In summary, the mitzvot of Oneg and Simchah have some similarity. However, they are two distinct mitzvot. The mitzvah of Oneg applies to Shabbat and to Yom Tov. The mitzvah of Simchah is exclusive to Yamim Tovim; it does not apply to Shabbat.

5. The mitzvah of Simchah does not apply to Shabbat
Now, the difficulty with the Sifrai can be identified. According to the first opinion in the Sifrai, the term “day of rejoicing” refers to Shabbat. The actual term used in the passage for rejoicing is Simchah. Therefore, according to this opinion in the Sifrai, Shabbat is a day of Simchah. As explained above, this is not actually correct. It is a day on which there is a mitzvah of Oneg. It is not a day that is subject to the mitzvah of Simchah.

6. Every day is a “day of rejoicing”
Before attempting to reconcile this opinion with normative halachah, it will be helpful to consider the other opinion in the Sifrai. According to the second opinion, the term “day of rejoicing” refers to every day. According to this opinion, the Tamid sacrifices – the daily offerings – in the Mishcan are to be accompanied by the trumpet blasts. In other words, the Tamid introduces an element of happiness into every day. What is the nature of this association between the Tamid offerings and Simchah?

It seems that the Tamid offerings are associated with Simchah because the Kohanim – the priests – who perform the offerings are required to be in a state of happiness. The service is only executed in the optimal manner when it is performed with happiness and joy.[7] The Simchah in the performance of the service is an expression of ahavat Hashem – love of Hashem. In other words, the service should be an expression of the Kohens’s deep love of Hashem and this love should find expression in his state of happiness.

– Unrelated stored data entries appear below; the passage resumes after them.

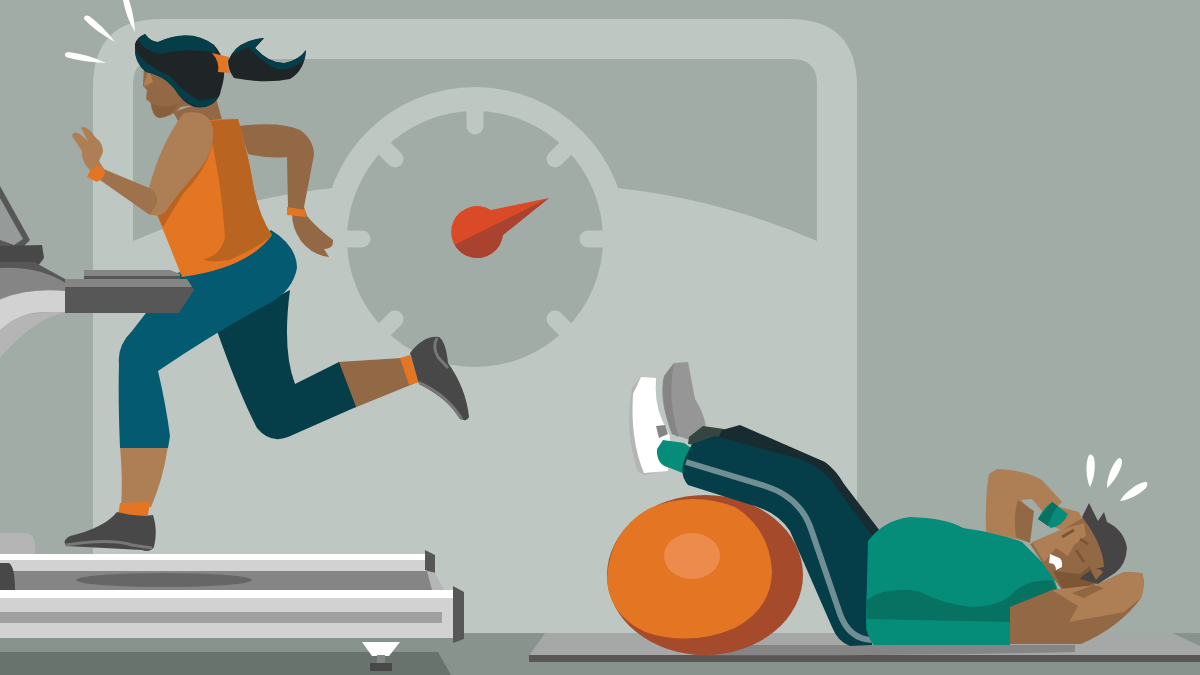
<!DOCTYPE html>
<html lang="en">
<head>
<meta charset="utf-8">
<title>Workout and weight</title>
<style>
:root{
  --wall:#a2aca6; --scale:#bec7c1; --floor:#87938c; --floor-shade:#69736d;
  --orange:#e47523; --orange-dark:#b96421; --rust:#a54b2b; --peach:#ec8b4c;
  --red:#da4a27; --red-dark:#a9432f;
  --skin:#ae7f55; --skin-dark:#936845; --skin-deep:#7d5636;
  --blue:#045a70; --navy:#053d48; --night:#172b30; --hair:#1f2526;
  --green:#068d7a; --green-dark:#077261;
  --steel:#858585; --steel-dark:#575757; --coal:#484848; --silver:#d2d2d2; --grey:#b5b5b5; --white:#fff;
}
html,body{margin:0;width:1200px;height:675px;overflow:hidden;background:var(--wall)}
svg{display:block}
.wall{fill:var(--wall)} .scale{fill:var(--scale)} .floor{fill:var(--floor)} .floor-shade{fill:var(--floor-shade)}
.orange{fill:var(--orange)} .orange-dark{fill:var(--orange-dark)} .rust{fill:var(--rust)} .peach{fill:var(--peach)}
.red{fill:var(--red)} .red-dark{fill:var(--red-dark)}
.skin{fill:var(--skin)} .skin-dark{fill:var(--skin-dark)} .skin-deep{fill:var(--skin-deep)}
.blue{fill:var(--blue)} .navy{fill:var(--navy)} .night{fill:var(--night)} .hair{fill:var(--hair)}
.green{fill:var(--green)} .green-dark{fill:var(--green-dark)}
.steel{fill:var(--steel)} .steel-dark{fill:var(--steel-dark)} .coal{fill:var(--coal)}
.silver{fill:var(--silver)} .grey{fill:var(--grey)} .white{fill:var(--white)}
.ticks{stroke:var(--scale);stroke-width:17;stroke-linecap:round}
.stripe{fill:none;stroke:#6f8f94;stroke-width:6}
</style>
</head>
<body>
<svg width="1200" height="675" viewBox="0 0 1200 675" role="img" aria-label="A woman runs on a treadmill and a man does sit-ups with his legs on an exercise ball, in front of a large bathroom scale">
  <defs>
    <path id="sweat-drop" d="M0 0C-4-8-5-24-1-32Q2-34 4-29C6-20 4-8 0 0Z"/>
    <clipPath id="needle-lower"><path d="M440 252L549 198L560 290H440Z"/></clipPath>
  </defs>

  <g id="room">
    <rect class="wall" width="1200" height="675"/>
    <rect class="floor" y="633" width="1200" height="42"/>
  </g>

  <g id="bathroom-scale">
    <path class="scale" d="M93 633V87Q93 19 161 19H789Q857 19 857 87V633Z"/>
    <path class="wall" d="M133 241V84Q133 59 158 59H792Q817 59 817 84V241Q720 199 617 188H333Q230 199 133 241Z"/>
    <circle class="scale" cx="475" cy="239" r="152"/>
    <circle class="wall" cx="475" cy="239" r="128"/>
    <g class="ticks">
      <path d="M475 104V126M380 144L395 159M570 144L555 159M341 239H362M609 239H588M380 334L395 319M570 334L555 319"/>
    </g>
    <g id="needle">
      <path class="red" d="M549 198L491 210A26 26 0 1 0 503 235Z"/>
      <path class="red-dark" clip-path="url(#needle-lower)" d="M549 198L491 210A26 26 0 1 0 503 235Z"/>
    </g>
  </g>

  <g id="treadmill">
    <path class="floor-shade" d="M0 652H438L451 675H0Z"/>
    <path class="grey" d="M0 318L65 310V312Q32 320 0 358Z"/>
    <path class="silver" d="M0 300Q26 288 66 290V312H42Q18 313 0 330Z"/>
    <path class="steel-dark" d="M0 186L30 240L24 246H0Z"/>
    <path fill="#969a98" d="M0 198L23 239L14 245L0 240Z"/>
    <path class="coal" d="M0 246L42 245L44 258L38 266H0Z"/>
    <path class="steel" d="M0 262H34L66 280V291Q26 288 0 299Z"/>
    <path class="steel-dark" d="M0 262H34L65 279L67 284Q40 266 0 268Z"/>
    <rect class="grey" x="-12" y="533" width="47" height="30" rx="10"/>
    <path class="steel" d="M0 560H428L438 592H0Z"/>
    <ellipse cx="164" cy="580" rx="88" ry="7" fill="#666"/>
    <rect class="white" y="554" width="427" height="6"/>
    <rect class="silver" y="560" width="427" height="11"/>
    <path class="steel-dark" d="M425 550L435 555V573L425 570Z"/>
    <path class="grey" d="M427 571L435 573L444 590H432Z"/>
    <path class="coal" d="M0 563H9Q15 567 15 590H0Z"/>
    <rect class="white" y="590" width="454" height="9"/>
    <rect class="silver" y="598" width="454" height="40"/>
    <rect fill="#a0a0a0" y="612" width="442" height="11"/>
    <path class="steel-dark" d="M453 586L464 592V639L453 643Z"/>
    <path class="white" d="M362 642H400L389 656H372Z"/>
    <rect class="steel" x="377" y="655" width="8" height="9"/>
    <rect class="coal" x="370" y="663" width="22" height="8"/>
  </g>

  <g id="runner">
    <g id="rear-leg">
      <path class="skin-dark" d="M338 362L402 358L418 382L354 408Z"/>
      <path class="navy" d="M216 328L290 290Q282 350 295 384L339 362L356 407L288 437Q270 444 257 428Q240 396 216 328Z"/>
      <path class="orange" d="M400 358L410 355L419 382L409 385Z"/>
      <path class="coal" d="M410 353Q424 335 439 337Q446 342 448 363Q466 388 469 417Q467 422 460 419Q450 400 419 384Z"/>
      <path d="M437 338Q432 347 438 357L448 368" fill="none" stroke="#777" stroke-width="3"/>
      <path fill="#777" d="M419 381Q449 394 464 420L459 418Q446 397 419 384Z"/>
    </g>
    <g id="far-arm">
      <path class="skin-dark" d="M239 126Q280 121 300 130Q314 140 314 155L304 207L307 216Q316 227 333 240Q334 249 324 249L329 257Q312 255 301 241Q292 228 292 214L288 209L287 157Q268 159 248 154Z"/>
      <path class="orange" d="M287 207L305 210L306 217L287 215Z"/>
    </g>
    <g id="front-leg">
      <path class="skin" d="M120 446H168Q163 480 151 507H121Q123 480 120 446Z"/>
      <path class="blue" d="M177 273Q230 262 271 230Q297 246 297 268Q293 290 270 303Q217 331 158 371Q166 405 170 436L168 448H120Q118 400 119 364Q117 346 132 331Z"/>
      <path class="orange" d="M120 503L150 502L148 515L118 516Z"/>
      <path class="coal" d="M117 512Q136 517 153 515Q158 530 154 547Q150 553 142 550L66 546Q62 540 70 536Q104 528 117 512Z"/>
      <path d="M66 545Q110 538 132 545L152 548" fill="none" stroke="#777" stroke-width="3"/>
    </g>
    <g id="torso">
      <path class="skin-dark" d="M173 112L216 98L222 120Q203 130 181 126Z"/>
      <path class="orange" d="M181 127Q212 117 238 119Q249 158 253 184Q259 217 272 235Q248 268 182 277L156 212Q158 172 181 127Z"/>
      <path class="orange-dark" d="M207 121L238 119Q249 158 253 184Q259 217 272 235Q260 247 229 260Q207 263 204 259Q220 256 225 238Q222 180 207 121Z"/>
      <path class="orange-dark" d="M213 127Q216 160 183 194L163 227L156 212Z"/>
    </g>
    <g id="near-arm">
      <path class="skin" d="M184 113Q209 109 213 128Q215 150 199 170Q179 192 166 211Q158 219 147 213L98 178Q80 163 82 151L72 136Q73 130 80 134L88 141L81 128Q86 124 96 138Q103 143 103 152L99 161L104 169L149 188Q161 142 184 113Z"/>
      <path class="skin-dark" d="M149 188Q158 191 157 203L150 215L98 179L104 170Z" opacity=".55"/>
      <path class="orange" d="M98 165L105 171Q106 177 97 182L87 177Q89 170 98 165Z"/>
    </g>
    <g id="runner-head">
      <path class="skin-dark" d="M144 65L143 86L147 90L146 99L151 103Q151 115 159 118Q170 118 181 107L202 104L190 70Z"/>
      <path class="skin" d="M144 68L147 74L143 87L153 82L149 69Z"/>
      <path class="skin-deep" d="M150 102Q160 110 178 104L173 112Q162 120 156 117Z" opacity=".5"/>
      <path class="hair" d="M135 44Q137 37 145 34Q151 42 158 42Q189 28 214 45Q230 62 221 90Q219 103 205 107Q189 110 178 94Q167 76 146 72Q134 62 135 44Z"/>
      <path class="navy" d="M145 34Q151 42 158 42Q191 27 214 45L217 53Q190 47 160 54Q143 50 138 40Z"/>
      <path class="navy" d="M135 49Q144 65 170 76Q182 91 200 101L218 97Q211 108 201 107Q188 106 178 94Q167 76 146 72Q134 62 135 49Z"/>
      <path class="orange" d="M212 53L229 57Q226 64 230 73L218 72Q220 62 212 53Z"/>
      <path class="hair" d="M228 61Q236 42 264 38L255 48Q270 64 285 63Q299 60 306 50Q305 70 290 79Q266 84 234 78Q228 70 228 61Z"/>
      <path class="navy" d="M231 55Q240 40 264 38L255 48Q270 64 285 63Q299 60 306 50L304 60Q286 75 270 66Q254 54 249 47Z"/>
    </g>
    <g class="white">
      <path d="M135 32Q126 17 123 0H129Q134 14 135 32Z"/>
      <path d="M115 42Q95 31 84 19Q84 14 89 16Q103 26 115 42Z"/>
      <path d="M106 63Q82 62 66 57Q63 53 68 52Q87 54 106 63Z"/>
    </g>
  </g>

  <g id="treadmill-handle">
    <path class="steel" d="M84 270H170L180 274V279H84Z"/>
    <path class="steel-dark" d="M84 276H180V280H84Z"/>
    <path class="steel-dark" d="M65 279H187L194 290L179 313H65Z"/>
    <path class="steel" d="M65 279H187L192 287H65Z"/>
  </g>

  <g id="mat">
    <path fill="#a6a8a8" d="M545 633H1172L1200 646V656H529Z"/>
    <rect class="steel-dark" x="529" y="655" width="671" height="7"/>
    <path class="steel" d="M690 655L750 645H1075V652Q900 656 690 655Z"/>
  </g>

  <g id="exercise-ball">
    <ellipse class="rust" cx="705" cy="575" rx="98" ry="80"/>
    <path class="orange" d="M607 578Q610 531 648 509Q690 490 735 507Q769 528 772 571Q772 608 735 628Q690 647 645 632Q608 614 607 578Z"/>
    <ellipse class="peach" cx="692" cy="556" rx="28" ry="23"/>
  </g>

  <g id="sit-up-man">
    <g id="far-leg">
      <path fill="#969696" d="M674 363L688 362L695 399Q705 415 706 428L690 440L672 434Q658 399 664 376Z"/>
      <path class="steel" d="M674 363L664 376Q660 402 672 434L679 437Q667 400 674 363Z"/>
      <path fill="#35453f" d="M689 437L703 426L724 429L730 450L688 444Z"/>
      <path class="night" d="M722 430L740 425L825 462Q836 470 844 484L880 531L868 560L800 500L716 443Z"/>
    </g>
    <g id="near-foot">
      <path class="grey" d="M643 375L632 388Q624 430 638 472L645 475L668 470L641 468Z"/>
      <path class="white" d="M641 377L656 378Q654 401 662 420L670 436L668 471L644 473Q630 440 633 394Z"/>
      <path class="steel" d="M656 426L665 425L668 434L659 438Z"/>
      <path class="green" d="M663 440L684 443L694 450L685 474L670 468Q656 465 657 449Z"/>
    </g>
    <g id="near-leg">
      <path class="navy" d="M692 444L715 436L800 459Q827 470 838 490L879 545L872 645L850 646Q838 642 832 627L790 531Q777 511 748 504L688 485Q678 474 686 456Z"/>
      <path class="stripe" d="M686 462L765 486Q800 497 811 529L840 614Q849 639 872 640"/>
    </g>
    <g id="raised-arm">
      <path class="skin" d="M989 474L997 469Q1025 470 1042 480L1062 502L1048 518L1032 499L1021 500L1033 512L1029 542L986 532Q985 495 989 474Z"/>
      <path class="skin-dark" d="M1018 500L1034 511L1030 543L1016 537Q1013 514 1018 500Z"/>
      <path class="skin" d="M1056 506L1079 512L1086 528L1066 532L1042 522Z"/>
      <path class="green" d="M1052 502L1068 514Q1063 526 1051 528L1038 519Q1043 508 1052 502Z"/>
      <path class="green-dark" d="M1052 502L1058 506Q1051 515 1048 526L1038 519Z"/>
    </g>
    <g id="shirt">
      <path class="green" d="M868 541Q884 520 910 517Q946 518 963 528Q998 533 1022 542L1052 572L1058 591L1012 608L1010 645H874Q866 637 866 618Z"/>
      <path class="green-dark" d="M867 600Q885 586 918 591Q946 605 972 607Q1000 606 1012 594Q1024 580 1052 580L1058 592L1013 610L1010 645H874L866 630Z"/>
      <path class="green" d="M866 619L1010 622V645H874Q866 636 866 619Z"/>
    </g>
    <g id="man-head">
      <path class="skin-dark" d="M1030 544L1062 530L1088 515L1104 532L1112 560L1096 584L1080 592L1062 590L1046 568Z"/>
      <path class="skin" d="M1032 542L1060 530L1084 523L1086 536L1074 545L1068 556L1056 548L1044 562Z"/>
      <path class="skin-deep" d="M1053 571L1080 574L1090 566L1094 583L1080 591L1063 590Z"/>
      <path d="M1062 537L1074 530M1076 550L1084 562M1080 539L1088 544" stroke="var(--skin-deep)" stroke-width="3" fill="none"/>
      <path class="white" d="M1050 554L1057 557Q1063 558 1062 567L1056 570Q1056 563 1049 563Z"/>
      <path fill="#464445" d="M1082 517L1089 503L1098 521L1104 512L1107 522Q1124 530 1127 548Q1126 565 1115 573L1098 584L1080 579Q1088 569 1104 567Q1103 544 1082 517Z"/>
      <path class="skin-dark" d="M1091 571Q1098 566 1103 572L1096 580Z"/>
    </g>
    <g id="near-arm-man">
      <path class="skin-dark" d="M1010 607L1052 590L1096 585L1124 572L1142 573Q1146 583 1141 598Q1120 627 1081 644H1010Z"/>
      <path class="skin" d="M1052 590L1096 585L1124 572L1142 573Q1146 583 1141 598L1124 612L1069 622L1078 606Z"/>
      <path class="skin-deep" d="M1072 593L1094 585L1104 588L1084 598Z" opacity=".6"/>
    </g>
    <g class="white">
      <use href="#sweat-drop" x="1090" y="487"/>
      <use href="#sweat-drop" transform="translate(1107 488) rotate(23)"/>
      <use href="#sweat-drop" transform="translate(1120 501) rotate(55)"/>
    </g>
  </g>
</svg>
</body>
</html>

7. The ideal Shabbat and ideal Yom Tov
Maimonides’ description of the ideal Shabbat differs significantly from the description of the ideal Yom Tov. The ideal Yom Tov day is divided into two parts. The first half of the day is dominated by prayer and Torah study. The second half of the day is devoted to the Yom Tov meal. Shabbat is described as a day that is entirely devoted to spiritual pursuits with pauses within the day for the Shabbat meals. In other words, Shabbat is a day primarily devoted to the spiritual and to the service of Hashem.

Apparently, both opinions quoted in the Sifrai take a shared approach to interpreting the passage. Both understand the term “day of rejoicing” as referring to a rejoicing that is an expression of service to Hashem and love of Hashem. The second opinion interprets the passage to refer to every day as a “day of rejoicing”. Every day features the Tamid offerings and by virtue of the Tamid service an element of joy is introduced into the day. However, the first opinion understands the term “day of rejoicing” to refer specifically to Shabbat. This is because although every day is endowed with an element of joy, Shabbat’s very character is that of joy in service to and love of Hashem.

In fact, Simchah does apply to Shabbat. However, it applies in a different manner than it does to Yom Tov. On Yom Tov, the mitzvah of Simchah directs us to perform specific actions in order to foster rejoicing. Shabbat observance does not include a structured mitzvah of Simchah akin to Yom Tov. However, the very objective of Shabbat observance – dedication to the spiritual and service to Hashem – endows the day with a character of joy.[8]

1. Rabbaynu Moshe ben Maimon (Rambam / Maimonides) Mishne Torah, Hilchot Ta’aniyot 1:1.
2. Rabbaynu Moshe ben Maimon (Rambam / Maimonides) Mishne Torah, Hilchot Shabbat 30:1.
3. Rabbaynu Moshe ben Maimon (Rambam / Maimonides) Mishne Torah, Hilchot Shabbat 30:7.
4. Rabbaynu Moshe ben Maimon (Rambam / Maimonides) Mishne Torah, Hilchot Yom Tov 6:16.
5. Rabbaynu Moshe ben Maimon (Rambam / Maimonides) Mishne Torah, Hilchot Yom Tov 6:17.
6. Rabbaynu Moshe ben Maimon (Rambam / Maimonides) Mishne Torah, Hilchot Yom Tov 6:18.
7. Rabbaynu Bahya, Commentary on Sefer BeMidbar, Introduction to Parshat Naso.
8. See comments of Rav Naftali Tzvi Yehudah Berlin (Netziv), Commentary Emek HaNetziv on Sifrai, Parsaht BeHa’alotecha 19.